- _Instructions to follow_: Pick out the lines below that contain the string "blue" and copy them all.

[Collection entries]

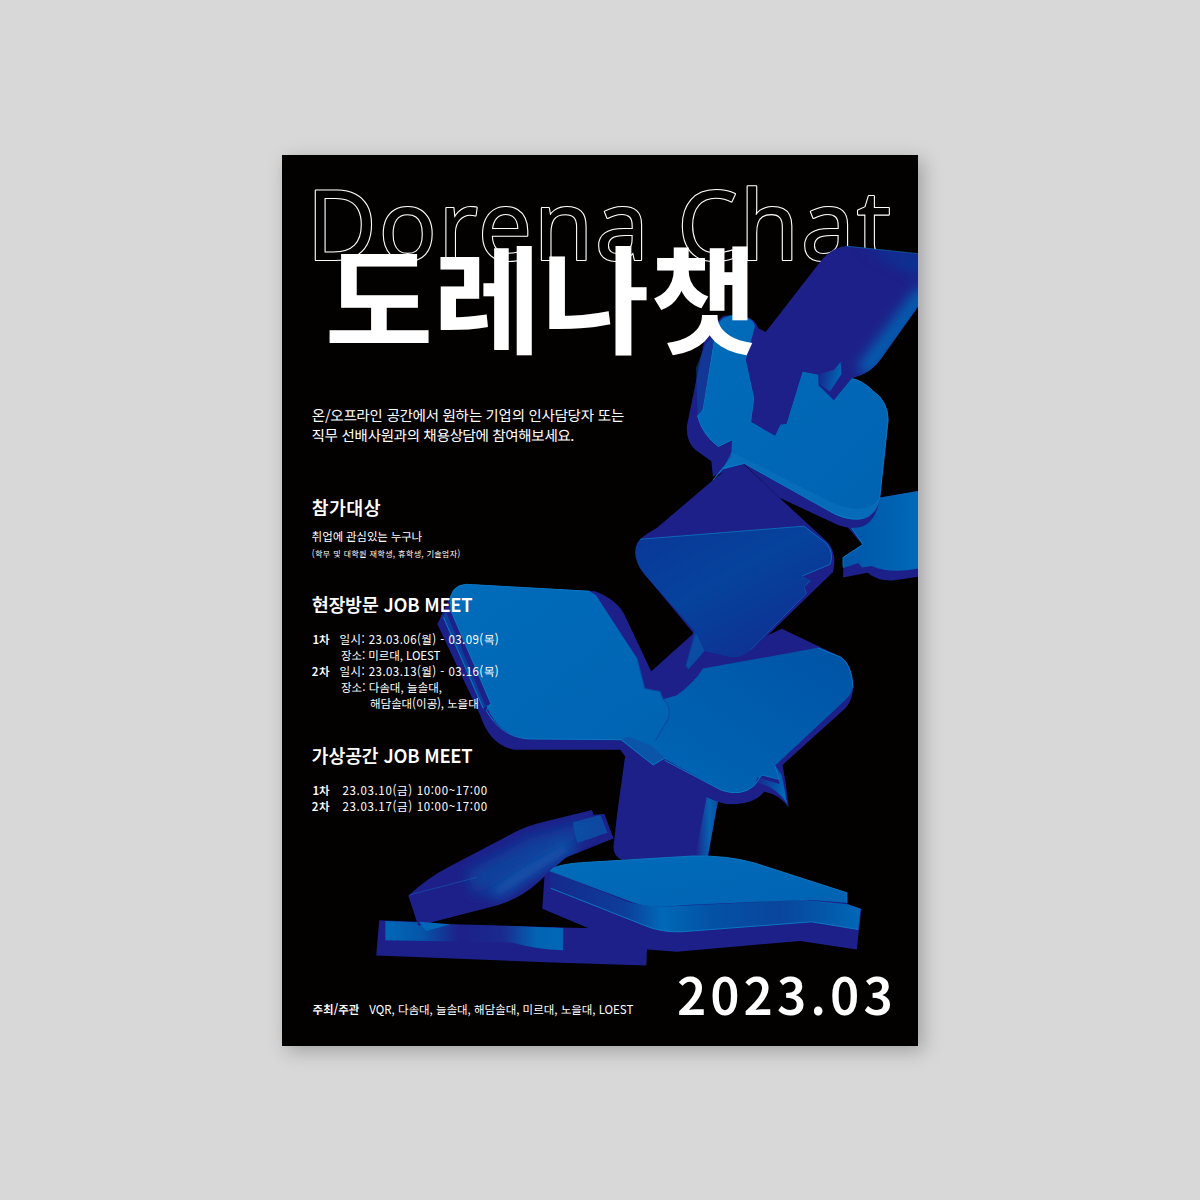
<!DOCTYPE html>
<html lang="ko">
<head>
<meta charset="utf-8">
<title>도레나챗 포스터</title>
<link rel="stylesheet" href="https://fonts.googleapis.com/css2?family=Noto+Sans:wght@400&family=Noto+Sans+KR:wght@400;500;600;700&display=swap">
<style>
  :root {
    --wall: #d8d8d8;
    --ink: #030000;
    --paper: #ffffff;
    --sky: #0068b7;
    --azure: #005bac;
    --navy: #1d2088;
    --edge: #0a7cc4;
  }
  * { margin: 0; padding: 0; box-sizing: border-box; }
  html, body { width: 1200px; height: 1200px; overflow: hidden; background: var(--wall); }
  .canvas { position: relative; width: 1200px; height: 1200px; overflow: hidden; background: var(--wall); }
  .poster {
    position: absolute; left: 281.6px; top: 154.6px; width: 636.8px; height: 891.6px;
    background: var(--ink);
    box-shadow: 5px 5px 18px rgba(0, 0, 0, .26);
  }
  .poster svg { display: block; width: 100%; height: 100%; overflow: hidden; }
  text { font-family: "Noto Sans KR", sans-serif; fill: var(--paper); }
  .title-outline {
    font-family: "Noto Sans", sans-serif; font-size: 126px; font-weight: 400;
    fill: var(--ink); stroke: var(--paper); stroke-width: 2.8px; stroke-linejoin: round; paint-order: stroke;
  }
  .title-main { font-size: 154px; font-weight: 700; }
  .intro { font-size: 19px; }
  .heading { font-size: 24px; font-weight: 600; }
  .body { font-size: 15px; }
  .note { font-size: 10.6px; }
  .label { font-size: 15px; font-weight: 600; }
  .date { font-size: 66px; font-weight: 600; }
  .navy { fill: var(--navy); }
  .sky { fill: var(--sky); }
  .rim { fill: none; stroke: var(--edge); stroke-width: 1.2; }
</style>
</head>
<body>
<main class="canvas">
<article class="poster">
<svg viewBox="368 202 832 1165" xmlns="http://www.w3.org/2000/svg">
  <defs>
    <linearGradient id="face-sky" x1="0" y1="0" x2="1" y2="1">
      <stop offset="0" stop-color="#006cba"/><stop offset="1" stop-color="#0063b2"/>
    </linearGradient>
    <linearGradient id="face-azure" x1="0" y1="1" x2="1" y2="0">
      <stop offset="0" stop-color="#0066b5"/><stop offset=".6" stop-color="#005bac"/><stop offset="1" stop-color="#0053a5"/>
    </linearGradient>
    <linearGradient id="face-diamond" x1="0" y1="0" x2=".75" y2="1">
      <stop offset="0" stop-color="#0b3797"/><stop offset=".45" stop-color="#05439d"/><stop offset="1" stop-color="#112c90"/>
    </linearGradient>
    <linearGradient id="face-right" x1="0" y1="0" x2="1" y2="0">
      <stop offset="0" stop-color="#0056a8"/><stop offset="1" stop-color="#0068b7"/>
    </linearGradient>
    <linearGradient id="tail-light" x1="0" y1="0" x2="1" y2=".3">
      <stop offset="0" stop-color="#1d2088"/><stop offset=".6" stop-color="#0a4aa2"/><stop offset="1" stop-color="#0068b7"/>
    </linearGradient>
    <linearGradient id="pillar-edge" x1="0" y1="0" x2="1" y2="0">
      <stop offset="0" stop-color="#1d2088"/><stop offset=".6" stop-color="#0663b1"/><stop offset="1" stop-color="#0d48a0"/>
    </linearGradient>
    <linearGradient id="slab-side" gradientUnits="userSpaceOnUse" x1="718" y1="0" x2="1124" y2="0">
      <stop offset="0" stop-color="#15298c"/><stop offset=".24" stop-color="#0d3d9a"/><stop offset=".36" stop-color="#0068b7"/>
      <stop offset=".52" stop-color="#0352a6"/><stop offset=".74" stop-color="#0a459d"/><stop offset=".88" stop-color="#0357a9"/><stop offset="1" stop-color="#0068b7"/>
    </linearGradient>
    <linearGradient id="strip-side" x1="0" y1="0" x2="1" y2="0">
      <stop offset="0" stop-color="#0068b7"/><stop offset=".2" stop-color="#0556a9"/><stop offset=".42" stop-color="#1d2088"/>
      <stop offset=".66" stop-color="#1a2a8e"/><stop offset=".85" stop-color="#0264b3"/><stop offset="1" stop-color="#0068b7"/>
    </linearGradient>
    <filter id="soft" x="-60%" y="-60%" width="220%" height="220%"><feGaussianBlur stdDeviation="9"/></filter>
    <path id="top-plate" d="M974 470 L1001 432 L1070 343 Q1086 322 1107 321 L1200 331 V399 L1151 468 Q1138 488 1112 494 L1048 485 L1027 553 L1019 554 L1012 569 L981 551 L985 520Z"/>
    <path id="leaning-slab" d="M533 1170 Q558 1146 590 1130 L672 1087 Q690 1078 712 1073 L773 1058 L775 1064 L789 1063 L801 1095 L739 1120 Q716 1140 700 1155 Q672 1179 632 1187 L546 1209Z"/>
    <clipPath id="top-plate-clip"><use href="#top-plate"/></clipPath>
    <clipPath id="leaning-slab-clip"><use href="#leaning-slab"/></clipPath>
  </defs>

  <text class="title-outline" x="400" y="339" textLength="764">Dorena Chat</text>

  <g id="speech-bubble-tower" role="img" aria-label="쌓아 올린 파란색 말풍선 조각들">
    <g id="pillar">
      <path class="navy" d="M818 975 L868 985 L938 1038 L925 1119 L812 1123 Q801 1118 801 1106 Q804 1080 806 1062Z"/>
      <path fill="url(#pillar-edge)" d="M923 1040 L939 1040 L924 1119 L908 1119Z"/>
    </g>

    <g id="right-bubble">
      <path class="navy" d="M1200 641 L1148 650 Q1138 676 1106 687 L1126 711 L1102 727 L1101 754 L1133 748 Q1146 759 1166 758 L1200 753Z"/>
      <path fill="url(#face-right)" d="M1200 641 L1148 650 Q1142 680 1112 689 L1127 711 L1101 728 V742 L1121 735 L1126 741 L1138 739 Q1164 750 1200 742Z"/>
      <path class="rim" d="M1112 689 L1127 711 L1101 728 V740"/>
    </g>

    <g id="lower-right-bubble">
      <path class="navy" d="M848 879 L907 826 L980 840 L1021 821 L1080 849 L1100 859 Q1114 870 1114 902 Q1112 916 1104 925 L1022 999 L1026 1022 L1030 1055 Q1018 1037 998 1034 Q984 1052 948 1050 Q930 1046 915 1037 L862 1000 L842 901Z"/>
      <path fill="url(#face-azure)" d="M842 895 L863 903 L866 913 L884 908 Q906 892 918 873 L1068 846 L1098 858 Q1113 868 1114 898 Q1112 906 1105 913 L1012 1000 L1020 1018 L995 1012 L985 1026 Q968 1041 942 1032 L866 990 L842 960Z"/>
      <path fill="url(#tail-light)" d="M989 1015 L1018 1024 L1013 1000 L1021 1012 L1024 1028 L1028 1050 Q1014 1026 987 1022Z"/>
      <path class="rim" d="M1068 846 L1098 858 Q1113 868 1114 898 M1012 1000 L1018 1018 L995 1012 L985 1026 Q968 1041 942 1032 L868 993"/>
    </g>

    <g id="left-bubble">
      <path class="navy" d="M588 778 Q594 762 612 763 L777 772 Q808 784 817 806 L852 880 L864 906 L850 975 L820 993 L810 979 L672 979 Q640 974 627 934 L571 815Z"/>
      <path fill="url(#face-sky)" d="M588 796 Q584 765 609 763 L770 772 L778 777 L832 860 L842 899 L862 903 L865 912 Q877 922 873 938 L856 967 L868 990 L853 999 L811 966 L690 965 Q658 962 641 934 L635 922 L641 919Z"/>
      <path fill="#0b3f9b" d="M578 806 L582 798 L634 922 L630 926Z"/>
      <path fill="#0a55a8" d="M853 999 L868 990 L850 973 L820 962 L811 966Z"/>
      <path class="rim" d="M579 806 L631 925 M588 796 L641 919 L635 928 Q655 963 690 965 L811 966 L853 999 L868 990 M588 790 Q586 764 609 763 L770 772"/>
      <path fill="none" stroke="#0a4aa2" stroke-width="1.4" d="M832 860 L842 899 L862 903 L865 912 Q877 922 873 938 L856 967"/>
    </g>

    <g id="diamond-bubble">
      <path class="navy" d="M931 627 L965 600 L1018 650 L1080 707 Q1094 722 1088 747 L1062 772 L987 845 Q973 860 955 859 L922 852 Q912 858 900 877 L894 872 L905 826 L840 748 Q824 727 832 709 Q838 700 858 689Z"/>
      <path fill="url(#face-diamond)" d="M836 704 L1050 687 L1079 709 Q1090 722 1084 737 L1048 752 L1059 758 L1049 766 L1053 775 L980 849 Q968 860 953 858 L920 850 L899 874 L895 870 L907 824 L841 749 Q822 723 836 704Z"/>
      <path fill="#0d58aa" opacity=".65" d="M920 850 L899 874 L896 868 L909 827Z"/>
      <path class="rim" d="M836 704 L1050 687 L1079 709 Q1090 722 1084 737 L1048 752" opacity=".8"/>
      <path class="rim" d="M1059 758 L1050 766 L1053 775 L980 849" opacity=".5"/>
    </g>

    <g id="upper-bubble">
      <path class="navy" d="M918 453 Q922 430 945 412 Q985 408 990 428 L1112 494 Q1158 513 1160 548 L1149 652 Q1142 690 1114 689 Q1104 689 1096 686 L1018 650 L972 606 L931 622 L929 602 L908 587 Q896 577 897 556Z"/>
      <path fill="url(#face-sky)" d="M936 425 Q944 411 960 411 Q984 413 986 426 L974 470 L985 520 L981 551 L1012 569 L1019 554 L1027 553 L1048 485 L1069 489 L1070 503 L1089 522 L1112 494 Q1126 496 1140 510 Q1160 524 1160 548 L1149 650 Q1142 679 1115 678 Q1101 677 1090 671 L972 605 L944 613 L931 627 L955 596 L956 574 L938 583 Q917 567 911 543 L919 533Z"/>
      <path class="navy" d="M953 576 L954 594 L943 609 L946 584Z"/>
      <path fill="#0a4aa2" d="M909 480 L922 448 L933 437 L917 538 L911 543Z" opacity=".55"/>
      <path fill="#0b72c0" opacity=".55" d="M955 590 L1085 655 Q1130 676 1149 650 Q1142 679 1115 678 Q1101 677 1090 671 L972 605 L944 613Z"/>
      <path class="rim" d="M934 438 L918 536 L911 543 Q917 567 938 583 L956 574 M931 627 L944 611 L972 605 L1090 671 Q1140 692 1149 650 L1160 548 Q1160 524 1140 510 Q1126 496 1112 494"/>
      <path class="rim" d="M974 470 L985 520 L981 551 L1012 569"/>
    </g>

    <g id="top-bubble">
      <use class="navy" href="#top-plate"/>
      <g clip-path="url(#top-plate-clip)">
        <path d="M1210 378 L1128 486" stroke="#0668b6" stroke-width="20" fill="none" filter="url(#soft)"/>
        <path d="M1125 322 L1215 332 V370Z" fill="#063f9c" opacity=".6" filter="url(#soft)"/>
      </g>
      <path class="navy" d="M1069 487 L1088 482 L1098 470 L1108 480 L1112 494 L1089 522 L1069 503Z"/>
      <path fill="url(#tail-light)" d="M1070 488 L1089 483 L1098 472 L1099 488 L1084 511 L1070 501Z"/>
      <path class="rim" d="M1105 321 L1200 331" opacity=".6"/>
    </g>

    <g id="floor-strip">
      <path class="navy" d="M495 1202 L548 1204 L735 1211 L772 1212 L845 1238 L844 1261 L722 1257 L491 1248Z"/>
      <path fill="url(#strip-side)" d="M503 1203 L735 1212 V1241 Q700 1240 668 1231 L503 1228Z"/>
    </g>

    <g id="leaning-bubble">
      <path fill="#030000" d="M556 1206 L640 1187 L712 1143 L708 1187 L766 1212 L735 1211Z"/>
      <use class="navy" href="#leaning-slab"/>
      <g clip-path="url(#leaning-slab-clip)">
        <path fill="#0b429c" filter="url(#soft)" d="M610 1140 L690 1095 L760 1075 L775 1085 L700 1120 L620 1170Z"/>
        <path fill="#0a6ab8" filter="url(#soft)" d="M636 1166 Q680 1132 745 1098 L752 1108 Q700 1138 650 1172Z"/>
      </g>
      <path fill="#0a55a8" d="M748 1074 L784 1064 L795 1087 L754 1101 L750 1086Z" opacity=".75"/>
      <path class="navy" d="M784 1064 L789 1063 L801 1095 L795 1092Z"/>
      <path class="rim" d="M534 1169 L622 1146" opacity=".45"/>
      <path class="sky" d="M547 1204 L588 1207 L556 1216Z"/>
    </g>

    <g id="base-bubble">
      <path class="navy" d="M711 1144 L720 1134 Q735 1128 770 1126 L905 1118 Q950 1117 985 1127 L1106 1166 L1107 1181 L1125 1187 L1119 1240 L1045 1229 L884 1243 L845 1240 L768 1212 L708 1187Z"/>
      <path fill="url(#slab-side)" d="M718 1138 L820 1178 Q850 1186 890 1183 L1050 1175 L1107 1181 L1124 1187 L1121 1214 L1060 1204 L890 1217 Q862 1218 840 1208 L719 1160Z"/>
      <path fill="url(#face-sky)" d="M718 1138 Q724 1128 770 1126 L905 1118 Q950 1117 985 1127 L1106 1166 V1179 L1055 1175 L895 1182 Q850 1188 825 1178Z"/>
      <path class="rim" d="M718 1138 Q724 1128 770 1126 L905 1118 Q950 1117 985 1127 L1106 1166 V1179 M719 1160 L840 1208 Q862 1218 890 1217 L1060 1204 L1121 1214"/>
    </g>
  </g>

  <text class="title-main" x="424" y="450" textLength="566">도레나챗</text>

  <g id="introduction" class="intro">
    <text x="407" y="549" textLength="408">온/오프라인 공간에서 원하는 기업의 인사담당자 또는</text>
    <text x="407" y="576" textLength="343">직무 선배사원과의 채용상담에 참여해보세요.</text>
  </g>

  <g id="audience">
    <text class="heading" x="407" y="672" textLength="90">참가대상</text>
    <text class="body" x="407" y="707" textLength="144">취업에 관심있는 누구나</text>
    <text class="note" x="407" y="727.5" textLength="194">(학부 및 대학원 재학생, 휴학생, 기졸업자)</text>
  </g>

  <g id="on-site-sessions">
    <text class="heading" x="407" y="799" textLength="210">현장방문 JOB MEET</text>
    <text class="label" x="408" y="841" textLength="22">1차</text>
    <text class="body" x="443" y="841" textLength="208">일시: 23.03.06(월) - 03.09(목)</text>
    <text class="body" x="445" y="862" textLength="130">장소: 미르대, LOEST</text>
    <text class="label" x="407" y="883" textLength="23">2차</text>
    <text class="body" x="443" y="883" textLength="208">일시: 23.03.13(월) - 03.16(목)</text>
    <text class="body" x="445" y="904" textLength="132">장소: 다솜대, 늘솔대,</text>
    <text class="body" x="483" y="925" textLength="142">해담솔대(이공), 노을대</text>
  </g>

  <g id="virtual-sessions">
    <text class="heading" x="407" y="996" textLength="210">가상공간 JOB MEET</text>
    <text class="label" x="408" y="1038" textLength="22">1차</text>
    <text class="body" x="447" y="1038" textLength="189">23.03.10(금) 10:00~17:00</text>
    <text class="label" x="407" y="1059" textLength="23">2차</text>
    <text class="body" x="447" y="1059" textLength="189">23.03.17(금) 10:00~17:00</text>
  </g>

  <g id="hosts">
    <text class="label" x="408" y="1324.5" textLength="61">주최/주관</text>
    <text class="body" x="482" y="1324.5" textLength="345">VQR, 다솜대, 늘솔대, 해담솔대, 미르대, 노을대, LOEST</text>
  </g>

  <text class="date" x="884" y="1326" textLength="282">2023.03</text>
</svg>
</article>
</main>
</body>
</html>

...

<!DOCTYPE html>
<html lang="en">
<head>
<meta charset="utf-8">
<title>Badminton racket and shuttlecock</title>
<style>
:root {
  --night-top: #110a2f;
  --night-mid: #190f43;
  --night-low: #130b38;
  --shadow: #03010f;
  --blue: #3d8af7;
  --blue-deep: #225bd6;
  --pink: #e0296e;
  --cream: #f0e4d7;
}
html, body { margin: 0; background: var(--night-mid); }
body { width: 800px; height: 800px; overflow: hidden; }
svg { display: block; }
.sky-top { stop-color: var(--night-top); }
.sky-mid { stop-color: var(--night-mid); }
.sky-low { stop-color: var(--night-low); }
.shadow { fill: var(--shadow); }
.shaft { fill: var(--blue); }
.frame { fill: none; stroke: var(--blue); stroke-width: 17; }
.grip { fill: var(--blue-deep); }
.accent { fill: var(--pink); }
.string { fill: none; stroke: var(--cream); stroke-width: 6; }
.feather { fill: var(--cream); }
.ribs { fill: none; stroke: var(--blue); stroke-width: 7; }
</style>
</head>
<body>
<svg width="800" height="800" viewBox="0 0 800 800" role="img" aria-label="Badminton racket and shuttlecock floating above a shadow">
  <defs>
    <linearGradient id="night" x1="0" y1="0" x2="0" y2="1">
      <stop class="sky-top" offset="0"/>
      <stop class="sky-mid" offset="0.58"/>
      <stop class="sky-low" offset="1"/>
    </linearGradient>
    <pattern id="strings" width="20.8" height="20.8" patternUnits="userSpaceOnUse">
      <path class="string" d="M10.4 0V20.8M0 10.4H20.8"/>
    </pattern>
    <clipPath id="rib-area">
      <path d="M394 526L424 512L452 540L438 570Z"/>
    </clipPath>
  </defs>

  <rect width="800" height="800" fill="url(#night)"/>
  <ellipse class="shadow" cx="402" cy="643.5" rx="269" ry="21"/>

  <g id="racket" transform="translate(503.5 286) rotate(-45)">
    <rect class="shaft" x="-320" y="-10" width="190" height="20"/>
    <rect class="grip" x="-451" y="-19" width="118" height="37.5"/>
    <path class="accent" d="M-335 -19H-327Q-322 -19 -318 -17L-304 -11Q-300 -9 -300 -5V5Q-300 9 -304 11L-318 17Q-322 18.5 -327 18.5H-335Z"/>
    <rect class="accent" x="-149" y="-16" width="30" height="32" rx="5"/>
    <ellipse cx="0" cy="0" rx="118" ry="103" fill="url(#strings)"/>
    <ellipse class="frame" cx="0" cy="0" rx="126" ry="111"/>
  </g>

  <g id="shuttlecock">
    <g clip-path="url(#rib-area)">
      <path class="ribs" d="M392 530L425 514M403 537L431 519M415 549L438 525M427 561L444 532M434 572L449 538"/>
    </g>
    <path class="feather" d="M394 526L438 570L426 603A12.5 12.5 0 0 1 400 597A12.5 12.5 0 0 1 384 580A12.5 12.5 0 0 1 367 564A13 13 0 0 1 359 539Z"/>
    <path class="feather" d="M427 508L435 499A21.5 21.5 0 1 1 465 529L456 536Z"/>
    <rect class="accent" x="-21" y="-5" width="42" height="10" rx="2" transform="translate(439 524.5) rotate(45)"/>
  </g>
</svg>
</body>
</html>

* * *

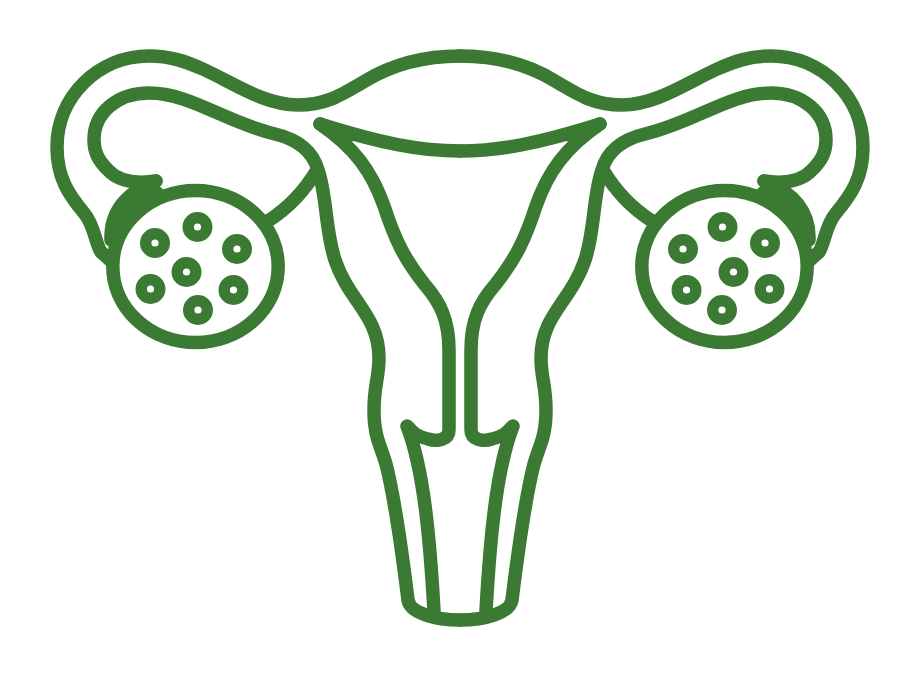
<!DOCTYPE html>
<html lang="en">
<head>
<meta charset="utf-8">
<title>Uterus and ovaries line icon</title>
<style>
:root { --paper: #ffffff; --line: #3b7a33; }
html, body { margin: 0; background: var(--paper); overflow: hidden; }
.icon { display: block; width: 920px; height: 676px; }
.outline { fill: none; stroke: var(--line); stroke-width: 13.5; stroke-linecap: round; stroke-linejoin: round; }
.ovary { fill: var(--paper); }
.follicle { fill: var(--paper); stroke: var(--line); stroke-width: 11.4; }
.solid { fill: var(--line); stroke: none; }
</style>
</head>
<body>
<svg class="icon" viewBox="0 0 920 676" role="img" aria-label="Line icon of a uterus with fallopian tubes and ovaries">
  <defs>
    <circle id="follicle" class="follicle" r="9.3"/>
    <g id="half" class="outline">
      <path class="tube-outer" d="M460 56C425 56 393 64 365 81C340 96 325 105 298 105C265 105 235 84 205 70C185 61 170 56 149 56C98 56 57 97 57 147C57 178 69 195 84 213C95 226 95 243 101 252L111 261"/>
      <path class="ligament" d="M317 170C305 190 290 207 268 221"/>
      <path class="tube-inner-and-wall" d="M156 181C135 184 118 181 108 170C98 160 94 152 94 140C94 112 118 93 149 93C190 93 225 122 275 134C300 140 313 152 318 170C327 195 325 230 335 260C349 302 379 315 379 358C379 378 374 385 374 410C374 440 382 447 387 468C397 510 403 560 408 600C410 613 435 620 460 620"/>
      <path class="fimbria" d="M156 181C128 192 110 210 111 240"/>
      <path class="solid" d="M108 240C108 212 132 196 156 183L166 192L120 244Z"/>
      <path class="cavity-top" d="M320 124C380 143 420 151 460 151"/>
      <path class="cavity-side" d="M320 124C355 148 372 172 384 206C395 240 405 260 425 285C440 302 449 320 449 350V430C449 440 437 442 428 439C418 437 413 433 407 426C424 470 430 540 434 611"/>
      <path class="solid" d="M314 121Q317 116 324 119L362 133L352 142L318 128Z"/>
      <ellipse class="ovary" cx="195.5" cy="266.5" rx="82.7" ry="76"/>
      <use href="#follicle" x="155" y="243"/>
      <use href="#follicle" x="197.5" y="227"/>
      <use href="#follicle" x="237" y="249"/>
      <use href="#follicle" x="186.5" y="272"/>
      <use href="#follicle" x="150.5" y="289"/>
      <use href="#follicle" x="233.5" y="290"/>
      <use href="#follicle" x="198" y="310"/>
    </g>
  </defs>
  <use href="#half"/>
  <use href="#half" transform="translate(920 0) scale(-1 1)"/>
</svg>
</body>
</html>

- _Solved problem_:
  --blue: #3d8af7;
  --blue-deep: #225bd6;
.shaft { fill: var(--blue); }
.frame { fill: none; stroke: var(--blue); stroke-width: 17; }
.grip { fill: var(--blue-deep); }
.ribs { fill: none; stroke: var(--blue); stroke-width: 7; }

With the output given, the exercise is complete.